Paul Ryan is said to be influenced by Milton Friedman, Friedrich von Hayek and Ayn Rand. One might add that as the representative for Wisconsin’s first congressional district, he is from a state that has often been in the vanguard of policy thinking. That he came up with specific proposals for Medicare and the federal budget – unusual for a Republic politician, as David Wessel pointed out in the WSJ – updates a Wisconsin custom going back to the early days of the last century.
This year, before Mitt Romney named Mr. Ryan his running mate, Wisconsin was in the national news as governor Scott Walker successfully fought a recall measure orchestrated by unions opposed to his effort to contain the growth in state and local spending.
In that matter, the state is in the forefront of the movement for limiting government sprawl. In the early 20th century, it was in the forefront of the movement for government expansion, in particular in regulatory powers and specific programs. At the time, there was a group of institutionalist economists at the University of Wisconsin, notably John Commons, who advised Wisconsin’s populist politicians Robert La Follette and Philip La Follette.
They pioneered social policies such as workers’ compensation in 1911, designed by Commons. He developed a civil service code, public utility rules and a minimum wage act. The programs and regulations he created became models for other states and some of his students went on to shape federal programs.
Commons was an exceptionally thoughtful social scientist whose interest was to apply abstract ideas to practical rule making. He recognized that policies often do not work the way they are supposed to. However, he expected policy errors to be corrected through trial-and-error experimentation. Wisconsin was truly his laboratory.
Observing new developments after he retired, Commons recognized more fully the pitfalls of the regulatory state, in particular the corruption in politics, and wondered whether he had been wrong all along. Bad policies might serve certain interests and not be reversible. He had helped spur interventionism, unfortunately realizing only too late the worst dangers thereof.
Mr. Ryan is a leader of the movement to turn back what has become a monstrous growth of interventionism, with all the problems that Commons came to fear in his old age.
The Ryan budget blueprint is receiving a lot of flack—notably from David Stockman, Ronald Reagan’s controversial budget director in the early 1980s. Recently Mr. Stockman argued in a New York Times op-ed piece that the “earnest congressman from Wisconsin is preaching the same empty conservative sermon.”

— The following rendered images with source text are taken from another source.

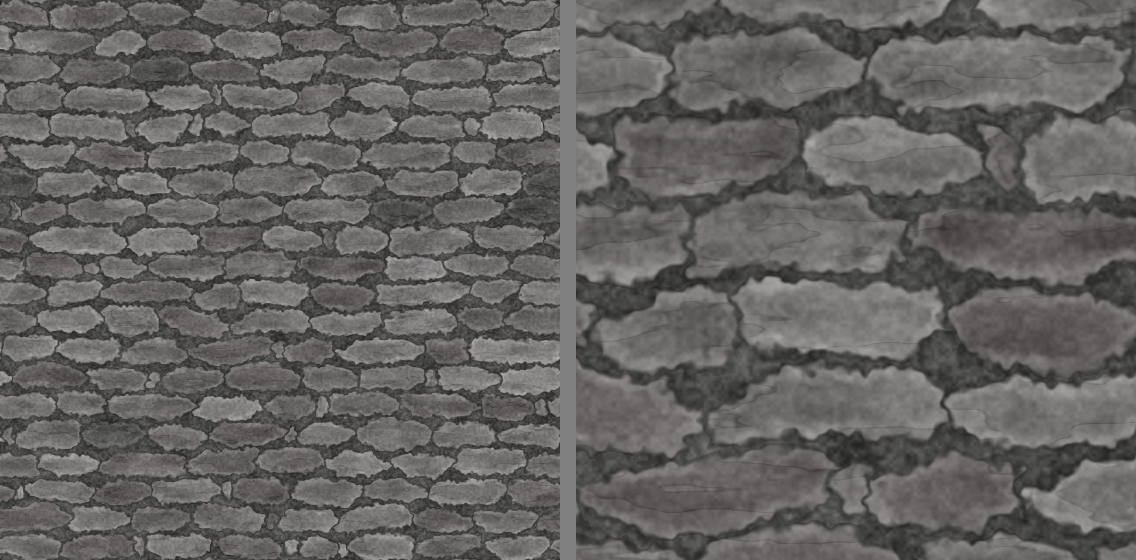
Left, the full canvas; right, a detail of the centre.
Give the GLSL for this texture, as a three.js fragment shader.

```glsl
varying vec2 vUv;

const vec2 GRID = vec2(8.0, 20.0);        // stones across, rows down
const float ASPECT = 2.5;                 // cell width in row heights
const float JOINT_JITTER = 0.38;
const float GAP = 0.045;
const float ROW_WAVE = 0.34;
const float EDGE_ROUGHNESS = 0.15;
const float EDGE_SOFTNESS = 0.045;
const float CORNER_RADIUS = 0.18;
const float FILLER_SHARE = 0.12;
const float FILLER_ROOM = 0.2;
const float DARK_SHARE = 0.025;
const float RIM_LIGHT = 0.075;
const float GRAIN = 0.13;
const vec3 MORTAR = vec3(0.285, 0.287, 0.282);
const vec3 STONE_DARK = vec3(0.365, 0.353, 0.348);
const vec3 STONE_LIGHT = vec3(0.490, 0.482, 0.480);

float hash(vec2 p) {
  vec3 q = fract(p.xyx * 0.1031);
  q += dot(q, q.yzx + 33.33);
  return fract((q.x + q.y) * q.z);
}

// Value noise that wraps after the given number of cells
float noise(vec2 uv, vec2 cells) {
  vec2 p = uv * cells;
  vec2 i = floor(p);
  vec2 f = fract(p);
  f = f * f * (3.0 - 2.0 * f);
  vec2 a = mod(i, cells);
  vec2 b = mod(i + 1.0, cells);
  return mix(mix(hash(a), hash(vec2(b.x, a.y)), f.x),
             mix(hash(vec2(a.x, b.y)), hash(b), f.x), f.y);
}

float fbm(vec2 uv, vec2 cells) {
  float sum = 0.0;
  float weight = 0.533;
  for (int k = 0; k < 4; k++) {
    sum += weight * noise(uv, cells);
    cells *= 2.0;
    weight *= 0.5;
  }
  return sum;
}

vec2 wrapId(float index, float row) {
  return vec2(mod(index, GRID.x), row);
}

float jointX(float index, float row) {
  return index + JOINT_JITTER * (hash(wrapId(index, row) + 17.0) - 0.5);
}

float hasFiller(float index, float row) {
  return step(hash(wrapId(index, row) + 43.0), FILLER_SHARE);
}

// Rounded box with sloping corner cuts
float stoneDistance(vec2 d, vec2 halfSize, float cut) {
  vec2 e = abs(d) - halfSize;
  vec2 r = e + CORNER_RADIUS;
  float box = length(max(r, 0.0)) + min(max(r.x, r.y), 0.0) - CORNER_RADIUS;
  return max(box, dot(e, vec2(0.48, 0.877)) + cut);
}

void main() {
  // Wavy rows and ragged edges
  vec2 rough = vec2(noise(vUv, vec2(70.0, 90.0)), noise(vUv + 0.37, vec2(70.0, 90.0))) - 0.5;
  rough += 0.8 * (vec2(noise(vUv, vec2(190.0)), noise(vUv + 0.61, vec2(190.0))) - 0.5);
  vec2 p = vUv * GRID + EDGE_ROUGHNESS * rough / vec2(ASPECT, 1.0);
  p.y += ROW_WAVE * (noise(vUv, vec2(13.0, 11.0)) - 0.5);
  p.x += 0.16 * (noise(vUv, vec2(16.0, 40.0)) - 0.5);

  // Stone cell between two jittered joints
  float row = mod(floor(p.y), GRID.y);
  float x = p.x - 0.5 * mod(row, 2.0) - 0.4 * hash(vec2(row, 71.0));
  float y = fract(p.y) - 0.5;
  float i = floor(x);
  if (x < jointX(i, row)) i -= 1.0;
  else if (x > jointX(i + 1.0, row)) i += 1.0;
  vec2 id = wrapId(i, row);
  float seed = hash(id + 5.0);
  float left = jointX(i, row) * ASPECT + GAP + FILLER_ROOM * hasFiller(i, row);
  float right = jointX(i + 1.0, row) * ASPECT - GAP - FILLER_ROOM * hasFiller(i + 1.0, row);
  vec2 d = vec2(x * ASPECT - 0.5 * (left + right), y);
  d.y += 0.05 * (seed - 0.5) * d.x;
  float cut = mix(0.08, 0.34, hash(id * 2.0 + step(0.0, d) + 90.0));
  vec2 halfSize = vec2(0.5 * (right - left), 0.5 - GAP - 0.06 * hash(id + 29.0));
  float dist = stoneDistance(d, halfSize, cut);

  // Small upright stones in some joints
  float nearest = x * ASPECT < 0.5 * (left + right) ? i : i + 1.0;
  float fillSeed = hash(wrapId(nearest, row) + 61.0);
  vec2 f = vec2((x - jointX(nearest, row)) * ASPECT, y);
  f.x += 0.4 * (fillSeed - 0.5) * f.y;
  float filler = stoneDistance(f, vec2(0.16, mix(0.2, 0.4, fillSeed)), 0.06);
  if (hasFiller(nearest, row) > 0.5 && filler < dist) {
    dist = filler;
    seed = fillSeed;
  }

  // Layered stone face with cracked ledges and a worn pale rim
  float grain = noise(vUv, vec2(256.0)) + 0.6 * noise(vUv, vec2(480.0)) - 0.8;
  float layers = fbm(vUv + seed, vec2(22.0, 56.0));
  float ledge = fbm(vUv + seed * 3.7, vec2(12.0, 44.0));
  float crack = 1.0 - smoothstep(0.0, 0.025, abs(ledge - 0.5));
  float rim = smoothstep(-0.2, -0.07, dist) * (0.4 + 1.2 * noise(vUv, vec2(110.0)));
  vec3 stone = mix(STONE_DARK, STONE_LIGHT, hash(id + seed * 31.0));
  stone = mix(stone, MORTAR, 0.85 * step(hash(id + 131.0), DARK_SHARE));
  stone += 0.22 * (layers - 0.5) + 0.035 * smoothstep(0.47, 0.53, ledge) - 0.015;
  stone += RIM_LIGHT * rim - 0.06 * crack + GRAIN * 0.6 * grain;

  // Gritty mortar, darkest beside the stones
  vec3 mortar = MORTAR + 0.18 * (fbm(vUv, vec2(40.0)) - 0.5) + GRAIN * grain;
  mortar *= mix(0.78, 1.05, smoothstep(0.0, 0.16, dist));

  gl_FragColor = vec4(mix(stone, mortar, smoothstep(-EDGE_SOFTNESS, EDGE_SOFTNESS, dist)), 1.0);
}
```
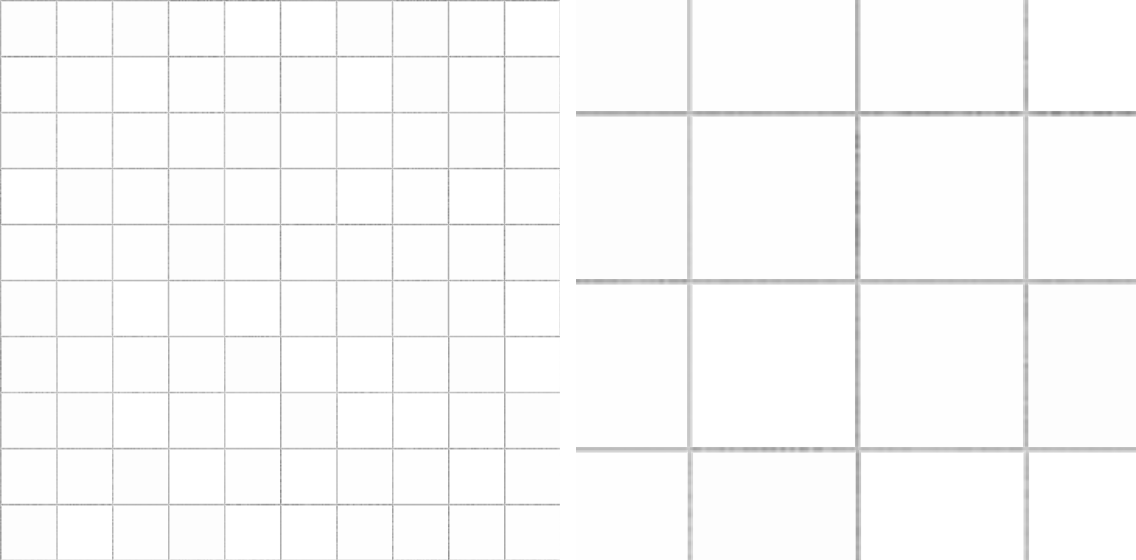
Left, the full canvas; right, a detail of the centre.
A WebGL 2 fragment shader for this pattern:

```glsl
#version 300 es
precision highp float;
// White square tiles, ten by ten, with thin grainy grey joints.

uniform vec2 u_resolution;
out vec4 fragColor;

float hash(vec2 p) {
    return fract(sin(dot(p, vec2(127.1, 311.7))) * 43758.5453);
}

// Smooth grain along one joint, wrapping after "cells" steps.
float grain(float along, float cells, float id) {
    float x = along * cells;
    float i = floor(x);
    float a = hash(vec2(mod(i, cells), id));
    float b = hash(vec2(mod(i + 1.0, cells), id));
    return mix(a, b, smoothstep(0.0, 1.0, x - i));
}

// Smooth-edged coverage of a stripe.
float stripe(float dist, float halfWidth, float pixel) {
    return clamp((halfWidth - abs(dist)) / (0.7 * pixel) + 0.5, 0.0, 1.0);
}

// Darkness of the joints that run along one axis.
float joints(float across, float along, float seed, float pixel) {
    float line = floor(across * 10.0 + 0.5);
    float lineId = mod(line, 10.0) + seed;
    float segment = mod(floor(along * 10.0), 10.0);
    float dist = across - line / 10.0;

    // Whole joints differ in tone, their segments in wear.
    float tone = 0.8 + 0.4 * hash(vec2(lineId, 5.0));
    float wear = hash(vec2(segment + 17.0, lineId));
    float speckle = grain(along, 360.0, lineId) - 0.5;

    // A pale grout bed with a darker, slightly off-centre core.
    float side = hash(vec2(lineId, 9.0)) < 0.5 ? -0.0005 : 0.0005;
    float bed = stripe(dist, 0.0017, pixel);
    float core = stripe(dist - side, 0.0009, pixel);
    float shade = (0.19 * bed + 0.11 * core) * tone;
    shade *= 1.0 + 0.2 * (wear - 0.5) + 0.6 * speckle * wear;

    // The joint pales slightly where it meets a crossing one.
    float toCrossing = abs(fract(along * 10.0 + 0.5) - 0.5) / 10.0;
    return shade * mix(0.8, 1.0, smoothstep(0.001, 0.003, toCrossing));
}

void main() {
    vec2 pixel = 1.0 / u_resolution;
    vec2 uv = gl_FragCoord.xy * pixel;

    // Rows are counted from the top; joints sit just inside the edges.
    vec2 p = vec2(uv.x, 1.0 - uv.y) - 0.001;

    // The lower rows are laid a hair further right.
    float slip = p.y > 0.6 ? 0.0004 : 0.0;
    float vertical = joints(p.x - slip, p.y, 0.0, pixel.x);
    float horizontal = joints(p.y, p.x, 40.0, pixel.y);

    // Tiles differ by a trace of off-white.
    float tint = 0.008 * hash(mod(floor(p * 10.0), 10.0) + 60.0);
    fragColor = vec4(vec3(1.0 - max(tint, max(vertical, horizontal))), 1.0);
}
```
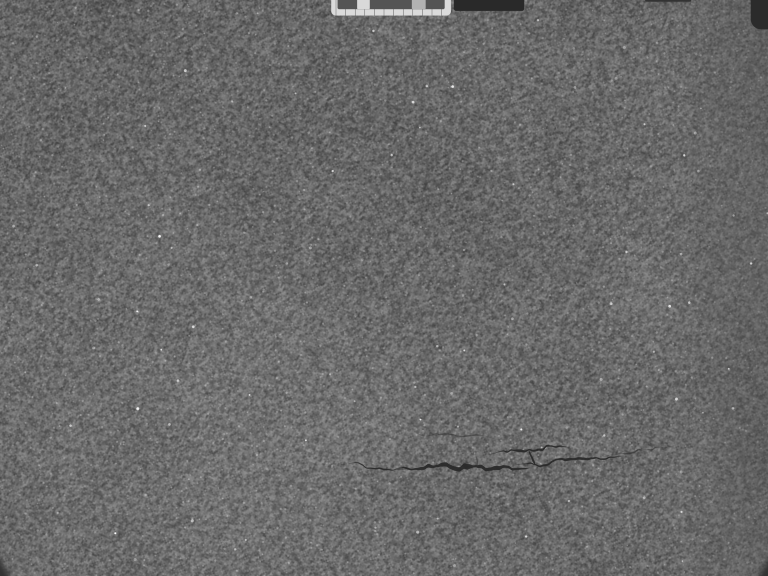
Reproduce this texture procedurally as a Shadertoy shader.

```glsl
// Grey asphalt with fine mineral grain, bright specks, thin cracks and objects at the rim.

float hash(vec2 p) {
    vec3 q = fract(vec3(p.xyx) * 0.1031);
    q += dot(q, q.yzx + 33.33);
    return fract((q.x + q.y) * q.z);
}

float valueNoise(vec2 p) {
    vec2 i = floor(p), f = fract(p);
    f = f * f * (3.0 - 2.0 * f);
    float low = mix(hash(i), hash(i + vec2(1, 0)), f.x);
    float high = mix(hash(i + vec2(0, 1)), hash(i + vec2(1, 1)), f.x);
    return mix(low, high, f.y);
}

vec2 rotate(vec2 p, float angle) {
    float c = cos(angle), s = sin(angle);
    return vec2(c * p.x + s * p.y, c * p.y - s * p.x);
}

float glow(vec2 p, vec2 center, float radius) {
    vec2 d = (p - center) / radius;
    return exp(-dot(d, d));
}

// Soft uneven lighting across the road
float lighting(vec2 p) {
    float light = 0.405;
    light += 0.032 * glow(p, vec2(0.42, 0.28), 0.40);
    light += 0.018 * glow(p, vec2(1.08, 0.55), 0.28);
    light -= 0.022 * glow(p, vec2(0.78, 0.62), 0.24);
    light -= 0.020 * glow(p, vec2(0.0, 1.0), 0.35);
    light -= 0.025 * smoothstep(1.15, 1.33, p.x);
    return light + 0.025 * (valueNoise(p * 9.0 + 4.0) - 0.5);
}

// Slightly slanted grain in two sizes
float grain(vec2 p) {
    vec2 q = rotate(p, 0.6) * vec2(0.85, 1.15);
    float coarse = valueNoise(q * 205.0 + 300.0) - 0.5;
    float fine = valueNoise(rotate(p, -0.4) * 350.0 + 700.0) - 0.5;
    return 0.155 * coarse + 0.14 * fine;
}

// Scattered round specks, one at most in each cell
float specks(vec2 p, float cells, float share, float radius, float soft) {
    vec2 g = p * cells, base = floor(g);
    float sum = 0.0;
    for (int j = -1; j <= 1; j++)
    for (int i = -1; i <= 1; i++) {
        vec2 cell = base + vec2(i, j);
        vec2 spot = cell + vec2(hash(cell + 211.0), hash(cell + 457.0));
        float size = radius * mix(0.6, 1.2, hash(cell + 639.0));
        float d = length(g - spot) / cells;
        float present = step(hash(cell + 83.0), share);
        float power = mix(0.35, 1.0, hash(cell + 921.0));
        sum = max(sum, present * power * (1.0 - smoothstep(size - soft, size + soft, d)));
    }
    return sum;
}

// Jagged line from a to b that thins towards both ends
float crack(vec2 p, vec2 a, vec2 b, float width, float soft) {
    vec2 along = b - a;
    float span = length(along);
    vec2 dir = along / span, rel = p - a;
    float s = dot(rel, dir), t = clamp(s / span, 0.0, 1.0);
    float taper = sqrt(sin(3.14159 * t));
    float wobble = 0.011 * (valueNoise(vec2(s * 38.0, a.x * 90.0)) - 0.5)
                 + 0.006 * (valueNoise(vec2(s * 130.0, a.y * 70.0)) - 0.5);
    float across = dot(rel, vec2(-dir.y, dir.x)) - wobble * taper;
    float d = length(vec2(s - t * span, across));
    float w = width * taper * mix(0.4, 1.3, valueNoise(vec2(s * 75.0, a.x * 50.0)));
    return (1.0 - smoothstep(w - soft, w + soft, d)) * min(1.0, w / soft);
}

float box(vec2 p, vec2 center, vec2 halfSize, float corner, float soft) {
    vec2 q = abs(p - center) - halfSize + corner;
    float d = length(max(q, 0.0)) + min(max(q.x, q.y), 0.0) - corner;
    return 1.0 - smoothstep(-soft, soft, d);
}

void mainImage(out vec4 fragColor, in vec2 fragCoord) {
    vec2 p = fragCoord / iResolution.y;
    float soft = max(0.0012, 0.6 / iResolution.y);
    float right = iResolution.x / iResolution.y;

    // Road surface
    float contrast = mix(1.0, 0.65, smoothstep(1.1, 1.33, p.x));
    float grey = lighting(p) + contrast * grain(p);
    grey += 0.17 * contrast * specks(p, 95.0, 0.22, 0.0017, soft);
    grey += 0.48 * specks(p, 26.0, 0.11, 0.0022, soft);

    // Main crack, its branches and fainter side cracks
    float dark = crack(p, vec2(0.69, 0.188), vec2(0.92, 0.188), 0.0042, soft);
    dark = max(dark, crack(p, vec2(0.59, 0.195), vec2(0.72, 0.187), 0.0015, soft));
    dark = max(dark, crack(p, vec2(0.89, 0.192), vec2(1.08, 0.207), 0.0023, soft));
    dark = max(dark, crack(p, vec2(0.85, 0.212), vec2(0.99, 0.223), 0.0021, soft));
    dark = max(dark, crack(p, vec2(0.918, 0.219), vec2(0.930, 0.194), 0.0020, soft));
    dark = max(dark, 0.6 * crack(p, vec2(0.825, 0.216), vec2(0.828, 0.183), 0.0014, soft));
    dark = max(dark, 0.6 * crack(p, vec2(1.04, 0.206), vec2(1.17, 0.226), 0.0013, soft));
    dark = max(dark, 0.5 * crack(p, vec2(0.71, 0.247), vec2(0.88, 0.238), 0.0013, soft));
    grey = mix(grey, 0.15, 0.9 * dark);

    // Pale ruled frame and dark objects on the upper rim
    float frame = box(p, vec2(0.679, 1.0), vec2(0.104, 0.027), 0.008, soft);
    float inside = box(p, vec2(0.679, 1.002), vec2(0.093, 0.018), 0.003, soft);
    float ticks = smoothstep(0.42, 0.48, abs(fract(p.x * 60.0) - 0.5));
    grey = mix(grey, 0.86 - 0.25 * ticks, frame);
    grey = mix(grey, 0.33, inside);
    grey = mix(grey, 0.85, box(p, vec2(0.631, 1.0), vec2(0.011, 0.016), 0.002, soft));
    grey = mix(grey, 0.70, box(p, vec2(0.727, 1.0), vec2(0.012, 0.016), 0.002, soft));
    grey = mix(grey, 0.16, box(p, vec2(0.849, 1.0), vec2(0.061, 0.019), 0.004, soft));
    grey = mix(grey, 0.20, box(p, vec2(1.16, 1.0), vec2(0.040, 0.003), 0.002, soft));
    grey = mix(grey, 0.17, box(p, vec2(right, 0.985), vec2(0.030, 0.036), 0.018, soft));

    // Shadowed lower corners
    float corner = min(p.x, right - p.x) + 0.6 * p.y;
    grey = mix(0.2, grey, smoothstep(0.005, 0.028, corner));
    fragColor = vec4(vec3(clamp(grey, 0.0, 1.0)), 1.0);
}
```
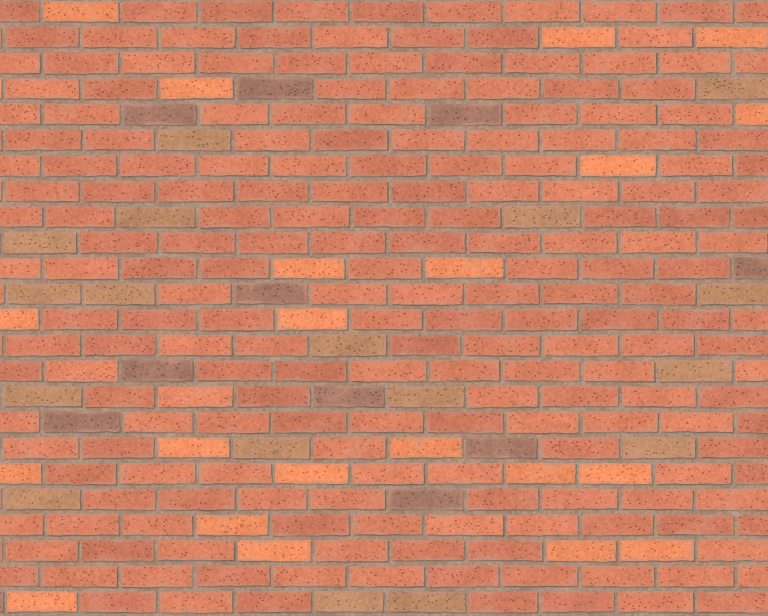
A Shadertoy shader for this texture:

```glsl
const vec2 BRICK_COUNT = vec2(10.0, 24.0);
const float BRICK_LENGTH = 3.0;           // in course heights
const vec2 JOINT_HALF = vec2(0.075, 0.085);

const vec3 RED    = vec3(0.80, 0.475, 0.375);
const vec3 ORANGE = vec3(0.89, 0.53, 0.40);
const vec3 BRIGHT = vec3(0.96, 0.57, 0.39);
const vec3 TAN    = vec3(0.75, 0.55, 0.41);
const vec3 BROWN  = vec3(0.65, 0.47, 0.40);
const vec3 DUST   = vec3(0.78, 0.58, 0.49);
const vec3 MORTAR = vec3(0.66, 0.555, 0.48);
const vec3 SHADOW = vec3(0.46, 0.36, 0.31);

float hash(vec2 p, float seed) {
    vec3 q = fract(vec3(p.xyx + seed * 7.31) * vec3(0.1031, 0.1030, 0.0973));
    q += dot(q, q.yzx + 33.33);
    return fract((q.x + q.y) * q.z);
}

// Cellular noise: nearest distance and that cell's random value
vec2 cellular(vec2 p, float seed) {
    vec2 cell = floor(p), nearest = vec2(2.0, 0.0);
    for (int y = -1; y <= 1; y++)
    for (int x = -1; x <= 1; x++) {
        vec2 c = cell + vec2(x, y);
        vec2 site = c + vec2(hash(c, seed), hash(c, seed + 1.0));
        float d = distance(p, site);
        if (d < nearest.x) nearest = vec2(d, hash(c, seed + 2.0));
    }
    return nearest;
}

// Layered sines, roughly -1 to 1
float waves(vec2 p, float phase) {
    float sum = 0.0, gain = 0.5;
    for (int i = 0; i < 4; i++) {
        sum += gain * sin(p.x + phase + 1.3 * sin(p.y + phase));
        p = mat2(1.5, 1.1, -1.1, 1.5) * p + 2.7;
        gain *= 0.6;
    }
    return sum;
}

float roundedBox(vec2 p, vec2 halfSize, float radius) {
    vec2 q = abs(p) - halfSize + radius;
    return length(max(q, 0.0)) + min(max(q.x, q.y), 0.0) - radius;
}

// Smooth coverage of the inside of a distance field
float coverage(float dist, float softness) {
    return 1.0 - smoothstep(-softness, softness, dist);
}

// Position of an unevenly laid vertical joint, in bricks
float jointAt(float index, float row) {
    return index + 0.075 * (hash(vec2(index, row), 3.0) - 0.5);
}

vec3 brickColor(vec2 id) {
    float kind = hash(id, 11.0);
    vec3 color = mix(RED, ORANGE, hash(id, 12.0));
    color = mix(color, BRIGHT, step(0.94, kind));
    color = mix(color, TAN, step(kind, 0.14));
    color = mix(color, BROWN, step(kind, 0.055));
    return color * (0.97 + 0.06 * hash(id, 13.0));
}

// Fine grain, dark pits and dusty edges of a brick face
vec3 weather(vec3 color, vec2 p, vec2 id, float edge) {
    vec2 grain = cellular(p * 11.0, 21.0);
    vec2 pit = cellular(p * vec2(5.0, 6.5), 31.0);
    float blotch = waves(p * 2.3, 6.28 * hash(id, 14.0));
    color *= 1.0 + 0.10 * (grain.y - 0.5) + 0.035 * blotch;
    float pitMask = coverage(pit.x - 0.2, 0.12) * step(0.72, pit.y);
    color = mix(color, color * vec3(0.68, 0.66, 0.68), pitMask * 0.75);
    float rim = smoothstep(-0.17, 0.0, edge) * (0.45 + 0.35 * blotch);
    float bloom = smoothstep(0.1, 0.9, blotch) * 0.3 * hash(id, 15.0);
    return mix(color, DUST, clamp(rim + bloom, 0.0, 0.8));
}

vec3 mortarColor(vec2 p) {
    float grain = cellular(p * 9.0, 41.0).y - 0.5;
    return MORTAR * (1.0 + 0.13 * grain + 0.05 * waves(p * 1.7, 2.0));
}

void mainImage(out vec4 fragColor, in vec2 fragCoord) {
    vec2 uv = fragCoord / iResolution.xy;
    float pixel = BRICK_COUNT.y / iResolution.y;
    vec2 p = uv * BRICK_COUNT * vec2(BRICK_LENGTH, 1.0);

    // Courses count down from the top; alternate ones shift half a brick
    float v = (1.0 - uv.y) * BRICK_COUNT.y + 0.06 + 0.018 * sin(uv.x * 17.0 + uv.y * 40.0);
    float row = floor(v);
    float u = uv.x * BRICK_COUNT.x - 0.547 + 0.5 * mod(row, 2.0);
    float column = floor(u);
    column += step(jointAt(column + 1.0, row), u) - step(u, jointAt(column, row));
    float left = jointAt(column, row), right = jointAt(column + 1.0, row);
    vec2 id = vec2(column, row);

    // Brick outline with slightly ragged edges
    vec2 local = vec2((u - 0.5 * (left + right)) * BRICK_LENGTH, 0.5 - fract(v));
    vec2 halfSize = vec2(0.5 * (right - left) * BRICK_LENGTH, 0.5) - JOINT_HALF;
    halfSize.y -= 0.025 * hash(id, 5.0);
    float ragged = 0.018 * waves(p * 5.0, 1.0);
    float edge = roundedBox(local, halfSize, 0.05) + ragged;
    float shadowEdge = roundedBox(local - vec2(0.055, -0.05), halfSize, 0.05) + ragged;

    // Mortar, recessed shadow, then brick face
    vec3 color = mortarColor(p);
    float depth = 0.62 + 0.28 * waves(p * 1.1, 4.0);
    color = mix(color, SHADOW, depth * coverage(shadowEdge, pixel));
    vec3 face = weather(brickColor(id), p, id, edge);
    color = mix(color, face, coverage(edge, 0.6 * pixel));
    fragColor = vec4(color, 1.0);
}
```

In fact some of Mr. Ryan’s policy proposals, such as vouchers for Medicare, are best seen as experimental, in that their full effects are unknown.
If Commons were around, he would likely no longer advocate the past century’s expansionist trajectory. He might instead seek ways to restrain government growth. The only way to do so is through thoughtful new measures, whether or not any of the particular measures suggested by Mr. Ryan come to pass.